Jessica Wilkerson has a joint appointment in History and Southern Studies. Born and raised in East Tennessee, she earned her MA in Women’s History from Sarah Lawrence College and PhD in History from the University of North Carolina at Chapel Hill. Her first book, To Live Here, You Have to Fight: How Women Led Appalachian Movements for Social Justice (University of Illinois Press, 2019), traces the alliances forged and the grassroots movements led by women in the Appalachian South in the 1960s and 1970s. The project, based on her dissertation, received the OAH Lerner-Scott Prize and the Labor and Working-Class History’s Herbert Gutman Prize.

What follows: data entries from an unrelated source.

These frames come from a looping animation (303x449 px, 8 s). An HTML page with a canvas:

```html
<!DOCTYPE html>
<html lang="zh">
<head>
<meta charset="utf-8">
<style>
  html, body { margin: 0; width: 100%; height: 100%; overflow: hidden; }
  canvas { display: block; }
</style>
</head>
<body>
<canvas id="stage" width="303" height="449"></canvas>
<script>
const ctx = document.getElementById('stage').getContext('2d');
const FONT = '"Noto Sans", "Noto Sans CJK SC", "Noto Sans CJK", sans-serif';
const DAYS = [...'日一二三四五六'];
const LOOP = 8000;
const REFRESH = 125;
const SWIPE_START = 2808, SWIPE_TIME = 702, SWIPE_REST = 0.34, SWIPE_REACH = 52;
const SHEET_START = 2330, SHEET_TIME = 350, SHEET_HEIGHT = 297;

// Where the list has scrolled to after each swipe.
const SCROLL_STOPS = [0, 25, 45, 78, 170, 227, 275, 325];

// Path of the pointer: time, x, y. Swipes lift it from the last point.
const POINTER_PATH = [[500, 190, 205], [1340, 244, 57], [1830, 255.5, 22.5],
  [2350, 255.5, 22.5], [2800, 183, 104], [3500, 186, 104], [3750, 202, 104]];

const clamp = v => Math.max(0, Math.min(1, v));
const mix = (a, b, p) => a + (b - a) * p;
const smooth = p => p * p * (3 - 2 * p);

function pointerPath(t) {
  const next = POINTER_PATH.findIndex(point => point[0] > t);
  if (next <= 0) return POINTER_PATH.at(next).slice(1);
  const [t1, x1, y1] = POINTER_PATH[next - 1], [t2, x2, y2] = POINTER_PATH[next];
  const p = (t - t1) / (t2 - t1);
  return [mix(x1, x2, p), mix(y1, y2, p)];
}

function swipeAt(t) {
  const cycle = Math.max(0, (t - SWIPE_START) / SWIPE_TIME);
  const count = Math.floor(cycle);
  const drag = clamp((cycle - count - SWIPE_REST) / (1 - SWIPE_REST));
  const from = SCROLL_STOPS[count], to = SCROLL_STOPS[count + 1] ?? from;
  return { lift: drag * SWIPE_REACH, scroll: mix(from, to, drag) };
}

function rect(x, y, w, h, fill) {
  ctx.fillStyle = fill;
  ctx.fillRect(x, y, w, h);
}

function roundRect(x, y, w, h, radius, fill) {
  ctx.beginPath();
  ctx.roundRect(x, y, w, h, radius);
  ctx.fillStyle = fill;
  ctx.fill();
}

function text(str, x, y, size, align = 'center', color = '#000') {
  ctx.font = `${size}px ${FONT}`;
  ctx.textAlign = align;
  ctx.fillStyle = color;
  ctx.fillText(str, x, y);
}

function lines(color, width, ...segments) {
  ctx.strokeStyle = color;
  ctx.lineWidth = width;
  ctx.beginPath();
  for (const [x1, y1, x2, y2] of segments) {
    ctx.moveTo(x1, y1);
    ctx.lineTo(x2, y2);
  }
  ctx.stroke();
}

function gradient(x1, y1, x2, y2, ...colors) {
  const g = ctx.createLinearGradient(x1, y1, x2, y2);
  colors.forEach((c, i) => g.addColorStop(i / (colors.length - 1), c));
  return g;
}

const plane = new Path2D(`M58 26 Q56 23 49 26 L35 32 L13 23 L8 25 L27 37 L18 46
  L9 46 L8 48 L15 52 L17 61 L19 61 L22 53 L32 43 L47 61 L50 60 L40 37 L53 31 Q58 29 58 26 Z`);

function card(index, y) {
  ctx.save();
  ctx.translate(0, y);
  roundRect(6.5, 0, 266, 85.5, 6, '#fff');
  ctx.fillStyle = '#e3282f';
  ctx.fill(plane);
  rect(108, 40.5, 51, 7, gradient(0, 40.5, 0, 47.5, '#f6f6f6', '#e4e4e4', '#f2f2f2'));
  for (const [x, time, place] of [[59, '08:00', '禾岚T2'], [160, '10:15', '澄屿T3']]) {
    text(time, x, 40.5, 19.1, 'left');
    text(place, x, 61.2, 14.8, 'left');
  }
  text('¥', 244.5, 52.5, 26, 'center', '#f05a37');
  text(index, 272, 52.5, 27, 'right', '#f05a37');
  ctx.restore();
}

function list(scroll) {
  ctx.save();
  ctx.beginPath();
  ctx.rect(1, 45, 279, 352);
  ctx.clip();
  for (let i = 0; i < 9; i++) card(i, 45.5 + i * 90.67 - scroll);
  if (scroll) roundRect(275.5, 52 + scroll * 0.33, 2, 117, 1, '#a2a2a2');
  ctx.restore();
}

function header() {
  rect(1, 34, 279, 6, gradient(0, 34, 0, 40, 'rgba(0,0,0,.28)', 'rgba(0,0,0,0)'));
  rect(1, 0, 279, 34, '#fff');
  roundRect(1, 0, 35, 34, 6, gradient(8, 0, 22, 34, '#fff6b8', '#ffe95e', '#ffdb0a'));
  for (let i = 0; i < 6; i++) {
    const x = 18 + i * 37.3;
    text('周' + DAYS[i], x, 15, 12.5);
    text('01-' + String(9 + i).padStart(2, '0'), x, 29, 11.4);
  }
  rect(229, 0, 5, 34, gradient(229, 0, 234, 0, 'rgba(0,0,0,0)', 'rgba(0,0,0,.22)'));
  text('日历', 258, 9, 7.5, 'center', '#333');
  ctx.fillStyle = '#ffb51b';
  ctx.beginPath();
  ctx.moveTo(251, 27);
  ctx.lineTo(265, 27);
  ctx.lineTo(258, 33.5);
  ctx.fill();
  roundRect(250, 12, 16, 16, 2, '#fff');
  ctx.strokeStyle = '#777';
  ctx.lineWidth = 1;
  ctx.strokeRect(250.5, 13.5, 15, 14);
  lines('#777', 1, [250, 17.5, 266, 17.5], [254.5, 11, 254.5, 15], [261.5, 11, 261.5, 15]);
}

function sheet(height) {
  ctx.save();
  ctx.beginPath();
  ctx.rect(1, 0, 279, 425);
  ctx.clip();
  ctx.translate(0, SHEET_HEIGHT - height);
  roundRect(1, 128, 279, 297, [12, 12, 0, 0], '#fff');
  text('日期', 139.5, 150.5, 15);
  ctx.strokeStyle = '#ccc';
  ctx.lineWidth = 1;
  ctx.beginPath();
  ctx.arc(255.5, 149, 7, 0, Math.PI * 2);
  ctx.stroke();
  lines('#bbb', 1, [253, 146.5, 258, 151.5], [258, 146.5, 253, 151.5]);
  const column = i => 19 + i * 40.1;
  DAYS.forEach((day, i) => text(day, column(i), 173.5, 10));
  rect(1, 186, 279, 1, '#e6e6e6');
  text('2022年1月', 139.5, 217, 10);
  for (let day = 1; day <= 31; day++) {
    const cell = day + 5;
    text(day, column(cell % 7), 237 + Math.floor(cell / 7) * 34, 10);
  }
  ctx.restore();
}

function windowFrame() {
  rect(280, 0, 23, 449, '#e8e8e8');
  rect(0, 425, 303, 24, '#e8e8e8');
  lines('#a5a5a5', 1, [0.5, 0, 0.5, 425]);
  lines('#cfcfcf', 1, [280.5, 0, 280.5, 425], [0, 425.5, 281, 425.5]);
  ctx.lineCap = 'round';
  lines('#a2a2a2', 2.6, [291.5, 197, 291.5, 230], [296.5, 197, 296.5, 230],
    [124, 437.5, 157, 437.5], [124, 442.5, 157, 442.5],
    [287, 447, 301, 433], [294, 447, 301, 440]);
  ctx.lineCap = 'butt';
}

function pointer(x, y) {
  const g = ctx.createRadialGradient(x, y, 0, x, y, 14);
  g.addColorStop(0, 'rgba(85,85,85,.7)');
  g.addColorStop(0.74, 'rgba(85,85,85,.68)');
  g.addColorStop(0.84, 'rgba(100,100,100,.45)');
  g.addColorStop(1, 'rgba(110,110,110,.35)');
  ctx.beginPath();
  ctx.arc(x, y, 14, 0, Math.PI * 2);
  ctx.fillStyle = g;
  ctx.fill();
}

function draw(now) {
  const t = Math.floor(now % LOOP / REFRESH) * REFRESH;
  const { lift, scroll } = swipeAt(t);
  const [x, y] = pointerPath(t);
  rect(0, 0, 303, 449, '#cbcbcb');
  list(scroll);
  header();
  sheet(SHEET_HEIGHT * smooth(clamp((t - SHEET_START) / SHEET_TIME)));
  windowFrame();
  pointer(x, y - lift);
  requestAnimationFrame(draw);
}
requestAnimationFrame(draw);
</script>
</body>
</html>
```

Wilkerson’s article “The Company Owns the Mine But They Don’t Own Us: Feminist Critiques of Capitalism in the Coalfields of Kentucky,” was published in April 2016 in Gender & History and received the A. Elizabeth Taylor Prize for the best article in women’s history from the Southern Association for Women Historians. She has also published in Southern Cultures and Working U.S.A.: The Journal of Labor and Society, and she contributed to North Carolina Women: Their Lives and Times—Volume 2(University of Georgia Press). She has contributed to oral history projects at the Southern Oral History Program (UNC), including the “Long Women’s Movement in the American South.” You can hear more about that project here. In the spring 2017, she began a collaboration with her students on an oral history project documenting LGTBQ life and history in Mississippi. She has also written for 100 Days in Appalachia, Salon, Rewire News, Washington Post, and Longreads. Her research interests include women’s and gender history, working-class history, U.S. social movements, Appalachian history, and oral history.
Professor Wilkerson teaches classes in southern history, women’s and gender history, contemporary U.S. history, and oral history.